Thirty years ago, George and Karen Harrison bought a stunning piece of beachfront property in Montezuma, Costa Rica. Using ox carts to bring in materials, they built what is now Peaks N’ Swells, a professionally coached surf camp run by their daughter, Hillary. We booked our first family surf camp in 2011, and within weeks of our return home had already decided to return the following year. In and of itself, the camps are incredible, but it’s the local knowledge imparted by the Harrison family that makes the trip exceptional.
Peaks N’ Swells family surf camps are offered in November, March and April—months that the Harrison’s know from experience offer great weather and predictable swells. The all-inclusive camps include breakfast, lunch and dinner, daily surf and yoga sessions, villa-style accommodations, massage, and professional photography (by none other than Karen herself). Unlike many resorts where times are set for meals or surf lessons based on convenience, Peaks N’ Swells religiously checks the tide charts to make sure you and your kids are in the best possible conditions at the best possible break. If Internet is down, Hillary calls her friends around the peninsula to get a first hand report on what’s happening in the surf.
While the camp kept us busy for part of every day (read this post for a more detailed review), we did tap into the Harrison’s extensive knowledge of the Nicoya Peninsula do some exploring.

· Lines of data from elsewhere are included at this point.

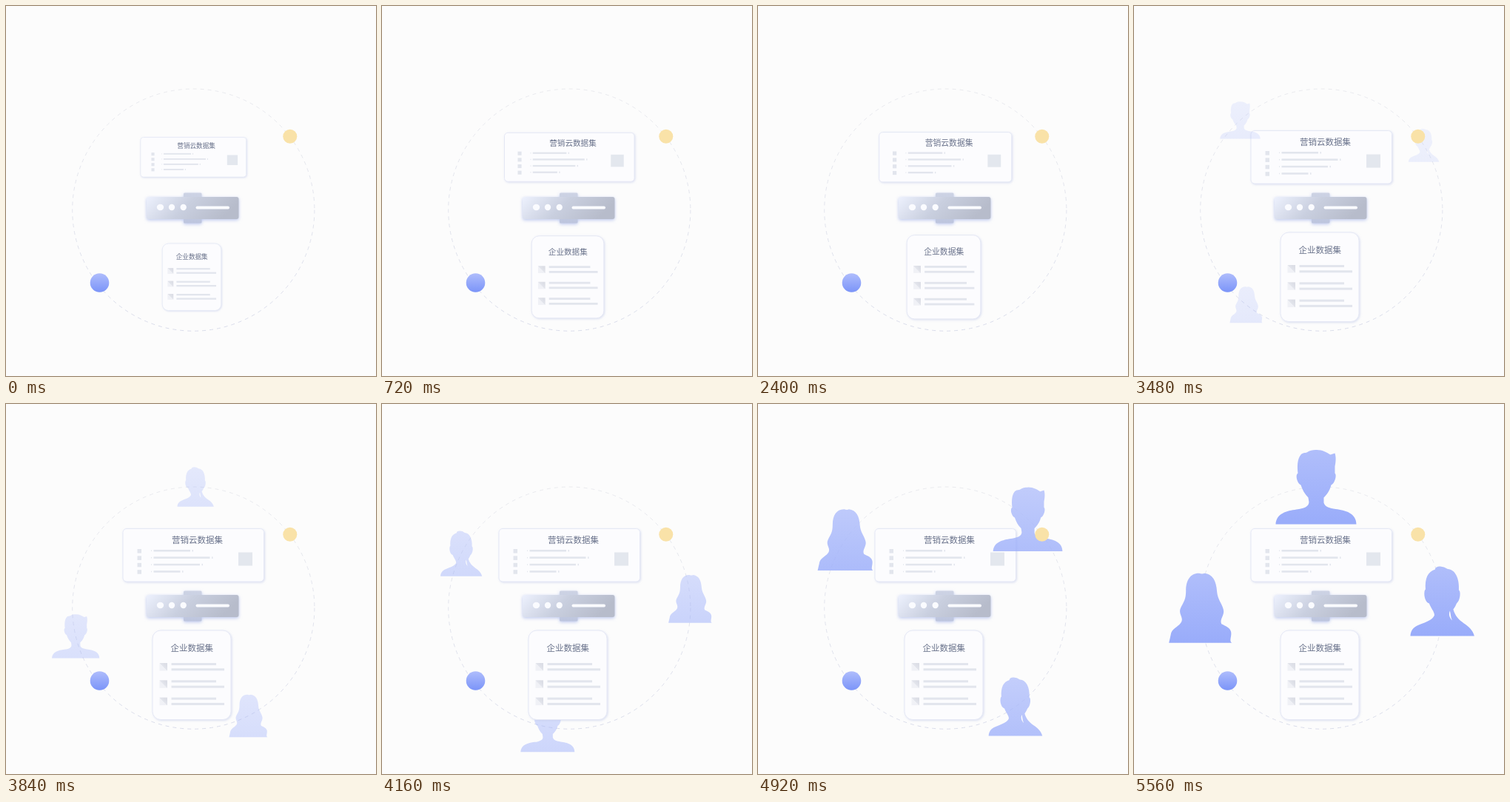
An HTML page that plays this animation: 500x500 px, repeating every 6000 ms.

```html
<!DOCTYPE html>
<html lang="zh">
<head>
<meta charset="utf-8">
<style>
  html, body { margin: 0; width: 100%; height: 100%; overflow: hidden; background: #fcfcfc; }
  svg { display: block; width: 100vw; height: 100vh; }
  text { font: 11.5px "Noto Sans CJK SC", "Noto Sans CJK", "Noto Sans", sans-serif; fill: #68718a; text-anchor: middle; }
  .card { fill: #fcfcfe; stroke: #e5e8f5; }
  .line { fill: #e2e5ed; }
  .person { fill: url(#skin); }
</style>
</head>
<body>
<svg viewBox="0 0 500 500">
  <defs>
    <linearGradient id="skin" x2="0" y2="1">
      <stop stop-color="#b0befb"/><stop offset="1" stop-color="#99acfa"/>
    </linearGradient>
    <linearGradient id="ball" x2="0" y2="1">
      <stop stop-color="#afbdfc"/><stop offset="1" stop-color="#7b94f8"/>
    </linearGradient>
    <linearGradient id="metal" x2="1" y2=".25">
      <stop stop-color="#edf1fd"/><stop offset=".5" stop-color="#c9cfdf"/><stop offset="1" stop-color="#b7bccb"/>
    </linearGradient>
    <linearGradient id="tab" x2="0" y2="1">
      <stop stop-color="#cdd3e4"/><stop offset="1" stop-color="#bdc5de"/>
    </linearGradient>
    <linearGradient id="fade" x2="0" y2="1">
      <stop stop-color="#e9eaee"/><stop offset="1" stop-color="#d9dcea"/>
    </linearGradient>
    <linearGradient id="chip" x1="1" y1="0" x2="0" y2="1">
      <stop offset=".2" stop-color="#dcdee6"/><stop offset=".5" stop-color="#e3e5ec"/><stop offset=".52" stop-color="#f0f1f6"/>
    </linearGradient>
    <filter id="soft" x="-20%" y="-20%" width="140%" height="140%">
      <feDropShadow dx="1" dy="1" stdDeviation="1.5" flood-color="#c3cbe8" flood-opacity=".6"/>
    </filter>
    <filter id="glow" x="-20%" y="-30%" width="140%" height="170%">
      <feDropShadow dx="0" dy="1.5" stdDeviation="2" flood-color="#a9b8ea" flood-opacity=".75"/>
    </filter>
  </defs>

  <circle cx="253.3" cy="275.6" r="163.6" fill="none" stroke="url(#fade)" stroke-dasharray="5 5"/>

  <g id="wide">
    <rect class="card" x="158" y="168.5" width="190.5" height="71.5" rx="5" filter="url(#soft)"/>
    <text x="258.4" y="187.7">营销云数据集</text>
    <rect x="314" y="200.5" width="19" height="18" fill="#e3e7ee"/>
  </g>

  <g id="people">
    <path class="person" d="M245 61.5C254 61 260 65 265 68L271 66C273 72 272 79 271 84L271 93C274 95 271 107 266 109C264 117 260 122 256 126L256 133C258 139 264 140 272 141.500C285 143 300 147 300 162L191 162C192 147 206 144 219 142C229 141 236 138 236 132L235 126C230 121 227 115 225 109C220 107 217 95 221 93C220 84 220 74 225 68C228 65 230 66 233 65C237 62 241 61.500 245 61.500Z"/>
    <path class="person" d="M88 228.500C76 228 70 238 70 252C70 264 67 267 63 275C59 283 67 288 64 294C61 300 53 302 50 309C49 314 48 318 47 322.500L132 322.500C128 320 132 314 131 308C130 302 124 300 118 297C115 290 123 285 120.500 277C118 268 113 264 112 254C111 238 106 230 95 228.500Q92 230 88 228.500Z"/>
    <path class="person" fill-rule="evenodd" d="M414 219C409 219 407 221 407 223C397 226 393 235 394 250C391 252 392 267 399 269C401 275 406 280 406 285C404 291 395 294 385 298C377 301 374 306 373.500 313L460 313C458 305 452 300 446 296C439 291 434 286 431.500 277C434 274 435 271 436 269C441 265 442 252 439 251C440 235 434 223 424 222.500Q419 219 414 219ZM427 279C425 283 426 288 430 292C428 288 428 283 427 279Z"/>
  </g>

  <g id="tall">
    <rect class="card" x="198" y="306" width="106" height="120.5" rx="11" filter="url(#soft)"/>
    <text x="251.3" y="333.9">企业数据集</text>
  </g>

  <g filter="url(#glow)">
    <rect x="240" y="252.500" width="24.500" height="41" rx="1.500" fill="url(#tab)"/>
    <rect x="190" y="258" width="124.500" height="30" rx="3" fill="url(#metal)"/>
  </g>
  <g fill="#fafbff">
    <ellipse cx="208.500" cy="272" rx="4.700" ry="4.200"/>
    <circle cx="224" cy="272" r="4.200"/>
    <circle cx="239.700" cy="272" r="4.200"/>
    <rect x="256.500" y="270.500" width="45.500" height="4" rx="2"/>
  </g>

  <circle cx="126.500" cy="374" r="12.800" fill="url(#ball)"/>
  <circle cx="383.800" cy="176.300" r="9.500" fill="#f9e2a8"/>
</svg>
<script>
const LOOP = 6000, STEP = 40;
const ring = { x: 253.3, y: 275.6, r: 163.6 };
const $ = id => document.getElementById(id);

function box(parent, x, y, width, height, extra) {
  const el = document.createElementNS('http://www.w3.org/2000/svg', 'rect');
  const attrs = { x, y, width, height, class: 'line', ...extra };
  for (const k in attrs) el.setAttribute(k, attrs[k]);
  parent.append(el);
}

[249, 275.5, 262, 235.5].forEach((end, i) => {
  const y = 197 + i * 9.4;
  box($('wide'), 177.5, y - 1, 5.5, 5.5);
  box($('wide'), 196, y + .5, 1, 1.5);
  box($('wide'), 199.5, y, end - 199.5, 2.5);
  box($('wide'), end + 2.5, y, 1.5, 2.5);
});

for (let i = 0; i < 3; i++) {
  const y = 350 + i * 23.3;
  box($('tall'), 207.5, y, 10.5, 10.5, { class: '', fill: 'url(#chip)' });
  box($('tall'), 223.5, y, 60.5, 3);
  box($('tall'), 223.5, y + 7.3, 71.5, 3);
}

// Card scale over time, linear between keys
const scaleKeys = [[0, .75], [700, .925], [1640, .75], [2640, 1]];
const cards = [
  { el: $('wide'), x: 253.3, y: 204.3 },
  { el: $('tall'), x: 251, y: 366.3 }
];

// Resting centre, final angle in degrees, and start time
const homes = [[245.7, 111.7, -92.5, 2960], [89.5, 275.4, 180, 2880], [416.7, 266, -3.2, 3040]];
const TRAVEL = 2520;
const people = [...$('people').children].map((el, i) => {
  const [x, y, angle, start] = homes[i];
  return { el, x, y, angle, start };
});

function lerpKeys(keys, t) {
  for (let i = 1; i < keys.length; i++) {
    const [t0, a] = keys[i - 1], [t1, b] = keys[i];
    if (t < t1) return a + (b - a) * (t - t0) / (t1 - t0);
  }
  return keys[keys.length - 1][1];
}

function place(el, cx, cy, x, y, s) {
  el.setAttribute('transform', `translate(${cx} ${cy}) scale(${s}) translate(${-x} ${-y})`);
}

function draw(t) {
  const s = lerpKeys(scaleKeys, t);
  for (const c of cards) place(c.el, c.x, c.y, c.x, c.y, s);

  for (const p of people) {
    const u = Math.min(1, Math.max(0, (t - p.start) / TRAVEL));
    const eased = u * u * (3 - 2 * u);
    const a = (p.angle + 360 * (1 - eased)) * Math.PI / 180;
    place(p.el, ring.x + ring.r * Math.cos(a), ring.y + ring.r * Math.sin(a), p.x, p.y, .37 + .63 * u);
    p.el.setAttribute('opacity', u);
  }
}

const begin = performance.now();
function tick(now) {
  const t = Math.max(0, now - begin) % LOOP;
  draw(t - t % STEP);
  requestAnimationFrame(tick);
}
draw(0);
requestAnimationFrame(tick);
</script>
</body>
</html>
```
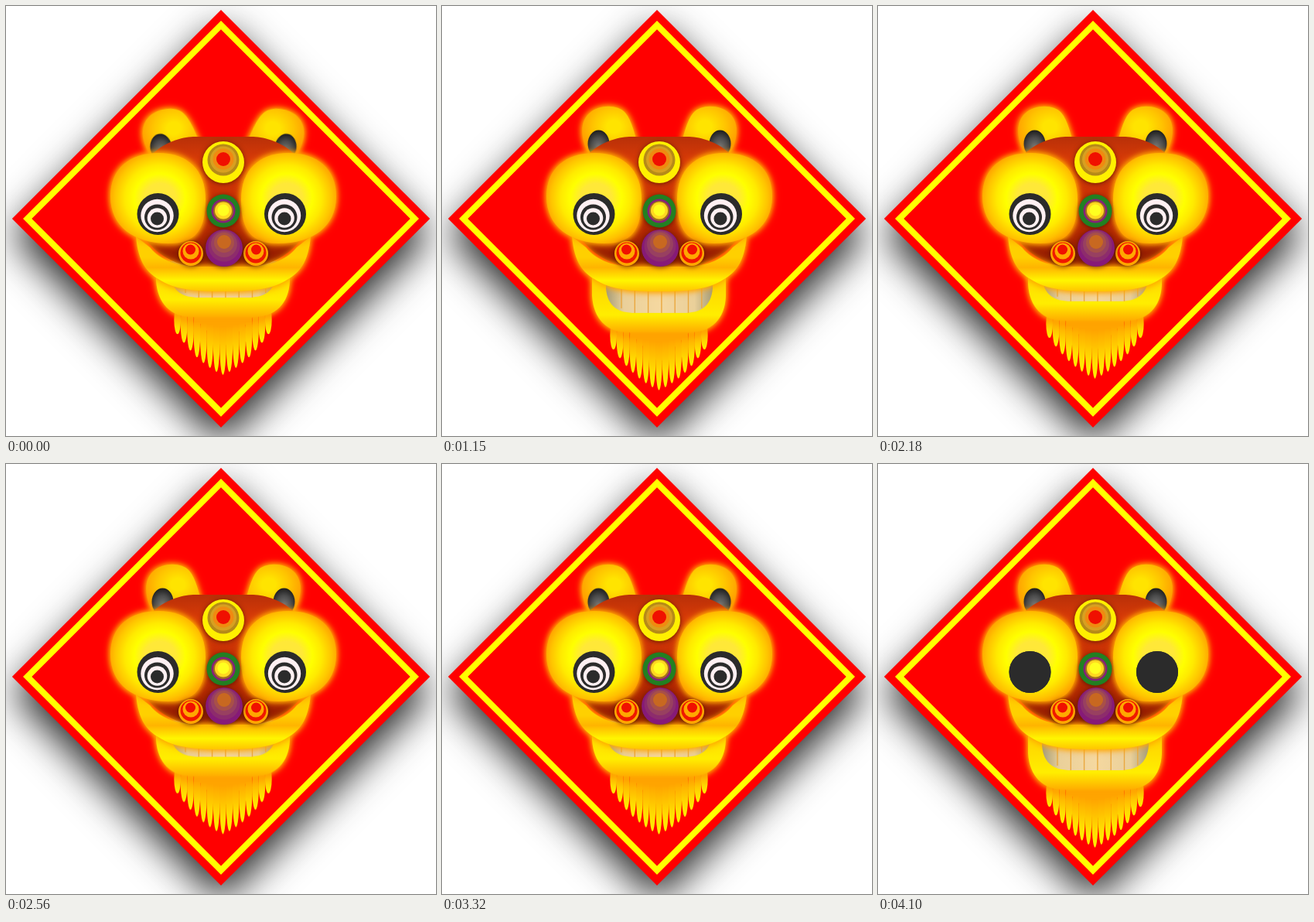
Animation, 556 px wide and 556 px high, one loop 4170 ms. Source, as an HTML page:

```html
<!DOCTYPE html>
<html lang="en">
<head>
<meta charset="utf-8">
<title>Lion dance</title>
<style>
  html, body { margin: 0; width: 100%; height: 100%; overflow: hidden; background: #fff; }
  .stage { position: relative; width: 556px; height: 556px; overflow: hidden; }
  .card {
    position: absolute; left: 87px; top: 84px; width: 382px; height: 382px;
    background: #f00; transform: rotate(45deg); box-shadow: 15px 15px 50px #000000d9;
  }
  .card::after { content: ""; position: absolute; inset: 10px; border: 8px solid #ff0; }
  svg { position: absolute; left: 0; top: 0; }

  .glow { filter: drop-shadow(0 0 3px #ffb400) drop-shadow(0 0 4px #ff9a00); }
  .raised { filter: drop-shadow(0 1px 3px #3a1000b0); }

  /* The cycle is caught 50 ms before its start. */
  .jaw, .ear, .lid { animation: chew 3.15s 50ms ease infinite both; }
  .ear { transform-origin: 235px 195px; animation-name: twitch; }
  .lid { animation-name: blink; animation-timing-function: step-end; }

  @keyframes chew { 0%, 100% { transform: none; } 40% { transform: translateY(20px); } }
  @keyframes twitch {
    0%, 10%, 20%, 100% { transform: rotate(-8deg); }
    5%, 15%, 25%, 80% { transform: rotate(0deg); }
  }
  @keyframes blink {
    0%, 16.6%, 31.6%, 100% { opacity: 0; }
    11.6%, 26.6% { opacity: 1; }
  }
</style>
</head>
<body>
<div class="stage">
  <div class="card"></div>
  <svg width="556" height="556" viewBox="0 0 556 556">
    <defs>
      <linearGradient id="hair" x2="0" y2="1">
        <stop offset=".3" stop-color="#ffa500"/><stop offset=".75" stop-color="#ffdc00"/><stop offset="1" stop-color="#fff000"/>
      </linearGradient>
      <linearGradient id="chin" gradientUnits="userSpaceOnUse" x1="0" y1="345" x2="0" y2="403">
        <stop offset="0" stop-color="#ffd800"/><stop offset=".6" stop-color="#ffee00"/><stop offset="1" stop-color="#ffaa00"/>
      </linearGradient>
      <linearGradient id="teeth">
        <stop offset="0" stop-color="#a59c78"/><stop offset=".17" stop-color="#ead09a"/>
        <stop offset=".5" stop-color="#f5d8a0"/><stop offset=".83" stop-color="#ead09a"/><stop offset="1" stop-color="#a59c78"/>
      </linearGradient>
      <radialGradient id="earSkin" cx=".55" cy=".4" r=".6">
        <stop offset=".2" stop-color="#ffe400"/><stop offset=".6" stop-color="#ffc400"/><stop offset="1" stop-color="#ff9c00"/>
      </radialGradient>
      <radialGradient id="earHole" cy=".62" r=".62">
        <stop offset="0" stop-color="#777"/><stop offset=".55" stop-color="#4c4c4c"/><stop offset="1" stop-color="#1c1c1c"/>
      </radialGradient>
      <linearGradient id="skull" x2="0" y2="1">
        <stop offset="0" stop-color="#b83008"/><stop offset=".18" stop-color="#d83a08"/>
        <stop offset=".6" stop-color="#c02c04"/><stop offset="1" stop-color="#8c1a00"/>
      </linearGradient>
      <linearGradient id="lipSkin" gradientUnits="userSpaceOnUse" x1="0" y1="325" x2="0" y2="369">
        <stop offset="0" stop-color="#ffd000"/><stop offset=".3" stop-color="#ffb400"/>
        <stop offset=".68" stop-color="#fff600"/><stop offset="1" stop-color="#ffc400"/>
      </linearGradient>
      <radialGradient id="bulgeSkin" cx=".52" cy=".5" r=".54">
        <stop offset=".3" stop-color="#ffe838"/><stop offset=".5" stop-color="#ffff00"/>
        <stop offset=".68" stop-color="#ffea00"/><stop offset=".87" stop-color="#ffc400"/><stop offset="1" stop-color="#ffa200"/>
      </radialGradient>
    </defs>

    <g class="jaw">
      <path fill="#ffa500" d="M236 395H326L281 442Z"/>
      <g id="beard" fill="url(#hair)"></g>
      <path class="glow" fill="url(#chin)" d="M194 330V355C196 385 213 402 240 402H321C348 402 366 385 367 355V330Z"/>
      <path fill="url(#teeth)" d="M212 330V345C214 369 228 377 250 377H312C334 377 348 369 350 345V330Z"/>
      <path id="gaps" stroke="#eaa840" stroke-width="1.4"/>
    </g>

    <g class="half">
      <g class="ear">
        <path class="glow" fill="url(#earSkin)" d="M192 195C178 172 178 150 190 139C203 127 227 127 237 138C246 149 249 165 256 190Z"/>
        <ellipse cx="202.5" cy="178" rx="14" ry="17.5" fill="url(#earHole)"/>
      </g>
    </g>

    <path fill="url(#skull)" d="M165 253C165 190 215 169 245 169H317C347 169 397 190 397 253C397 310 345 337 317 337H245C217 337 165 310 165 253Z"/>

    <path class="glow" fill="url(#lipSkin)" d="M168 298C171 332 183 345 197 353C218 367 245 369 281 369C317 369 344 367 365 353C379 345 391 332 394 298L376 312C362 330 337 337 315 337H247C225 337 200 330 186 312Z"/>

    <g class="half">
      <path class="glow" fill="url(#bulgeSkin)" d="M197 190C235 190 258 212 258 250C258 290 245 307 210 307C165 307 135 285 135 246C135 210 160 190 197 190Z"/>
      <g class="raised" data-rings="239 320 16 #ffa800,239 319 13.5 #f01800,239 317 10.5 #ffa800,238.5 315 6.5 #f01000"></g>
    </g>

    <g class="raised" data-rings="281 202 27 #fff000,281 199 20.5 #b58a18,281 198.5 17 #d8a020,281 198 13.5 #f08a10,281 198 9 #f01000"></g>
    <g class="raised" data-rings="281 265 21.5 #228022,281 265 15.5 #85207a,281 265 13 #a07020,281 264.5 11 #ffd820,281 264 7.5 #ffff20"></g>
    <g class="raised" data-rings="282 313 24 #861a78,282 310 20.5 #8d2c6c,282 308 17 #984060,282 306 13 #a85048,282 305 9 #c86820"></g>

    <g id="eyes"></g>
  </svg>
</div>
<script>
  const $ = s => document.querySelector(s);
  const all = s => document.querySelectorAll(s);
  const circle = (x, y, r, fill, cls = "") =>
    `<circle class="${cls}" cx="${x}" cy="${y}" r="${r}" fill="${fill}"/>`;

  for (const g of all("[data-rings]"))
    g.innerHTML = g.dataset.rings.split(",").map(s => circle(...s.split(" "))).join("");

  // Strands get shorter towards the sides.
  let hair = "";
  for (let i = -7; i <= 7; i++) {
    const n = Math.abs(i), tip = 477 - 3.2 * n - 0.62 * n * n, top = 388;
    hair += `<ellipse cx="${280.5 + 8.4 * i}" cy="${(top + tip) / 2}" rx="4.4" ry="${(tip - top) / 2}"/>`;
  }
  $("#beard").innerHTML = hair;

  $("#gaps").setAttribute("d",
    Array.from({ length: 7 }, (_, i) => `M${232 + 17.3 * i} 340V${i % 6 ? 377 : 371}`).join(""));

  const dark = "#2b2b2b", white = "#fff0f2";
  const eye = x =>
    circle(x, 269, 27, dark) + circle(x - 1, 271, 21.2, white) + circle(x - 1, 273, 16.5, dark) +
    circle(x - 1, 274, 12.8, white) + circle(x - 1, 275, 8.5, dark) + circle(x, 269, 27, dark, "lid");
  $("#eyes").innerHTML = eye(196.5) + eye(361);

  for (const g of all(".half")) {
    const twin = g.cloneNode(true);
    twin.setAttribute("transform", "translate(562 0) scale(-1 1)");
    g.after(twin);
  }

  // The loop restarts partway through the second cycle.
  const LOOP = 4170;
  const moves = document.getAnimations();
  moves.forEach(a => a.pause());
  const start = performance.now();
  function draw() {
    const t = (performance.now() - start) % LOOP;
    moves.forEach(a => { a.currentTime = t; });
    requestAnimationFrame(draw);
  }
  draw();
</script>
</body>
</html>
```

One of the most memorable of those excursions was a hike to the Montezuma Waterfall. Hilary told us that the “old school” route was to bypass the first pool and continue hiking to the top where we would be rewarded by a rope swing and majestic views from the top of the waterfall, and she was spot on. The hike is technically challenging, especially for small children, but so worth it.
Another highlight came one morning when the baby sea turtles at the sanctuary out front hatched. We were able to hold the babies, and then release them on the beach where, incredibly, their instinct directed them to scurry right into the surf.
On our day off, Karen loaded us all into the truck for a trek out to Cemetery Island. You can only access the island during low tide, so the trip has to be timed perfectly. Once on the island, there are shallow tide pools to explore and, true to its name, a cemetery marking the final resting place of Nicoya locals. On the way home, we pulled up under a huge tree so the kids could fill their t-shirts with marañón, the cashew fruit, which we later dried and ate with dinner.
One afternoon while the advanced surfers in our group ventured into more challenging waters, Karen took the rest of us to the Cabo Blanco Nature Reserve, 1,270 acres of preserved forest at the very tip of the Peninsula. Karen impressed the kids (and the adults) with facts about sloths, monkeys and history of the area as we watched iguanas scamper around and took in the incredible views.
After a big session of surf at Playa Hermosa, Hillary detoured into Santa Theresa so that we could stop into Kina’s surf shop, where we stocked up on sunscreen and rash guards. While the guys looked at surfboards, the girls snuck next door to try on the cutest bikinis made by a local surfer who knows that you don’t want to be fumbling around with straps while trying to catch a wave.
On the nights we ventured into town for dinner, the Harrison’s recommended their the best places to eat, including Playa de los Artistas, which is probably my favorite restaurant anywhere in the world. Café Organico also became a regular stop for snacks and smoothies, as did the authentic Italian gelateria in town. Hilary also arranged for Jorge to stop by the camp at lunchtime with a steaming basket of his famous empanadas. However, the single best piece of local knowledge (from the viewpoint of my boys) came from Hilary’s husband, Ryan, who introduced us to Trits—a super sweet, almost marsh-mellowy Costa Rican version of an ice cream sandwich.
Peaks N’ Swells is about learning to surf with incredible instructors and spending time with family, but for us it was also about exploring another part of the planet with our kids. This trip embodied everything we wanted in a family vacation—adventure, culture, and a sense of authenticity that comes with a small, family-owned property.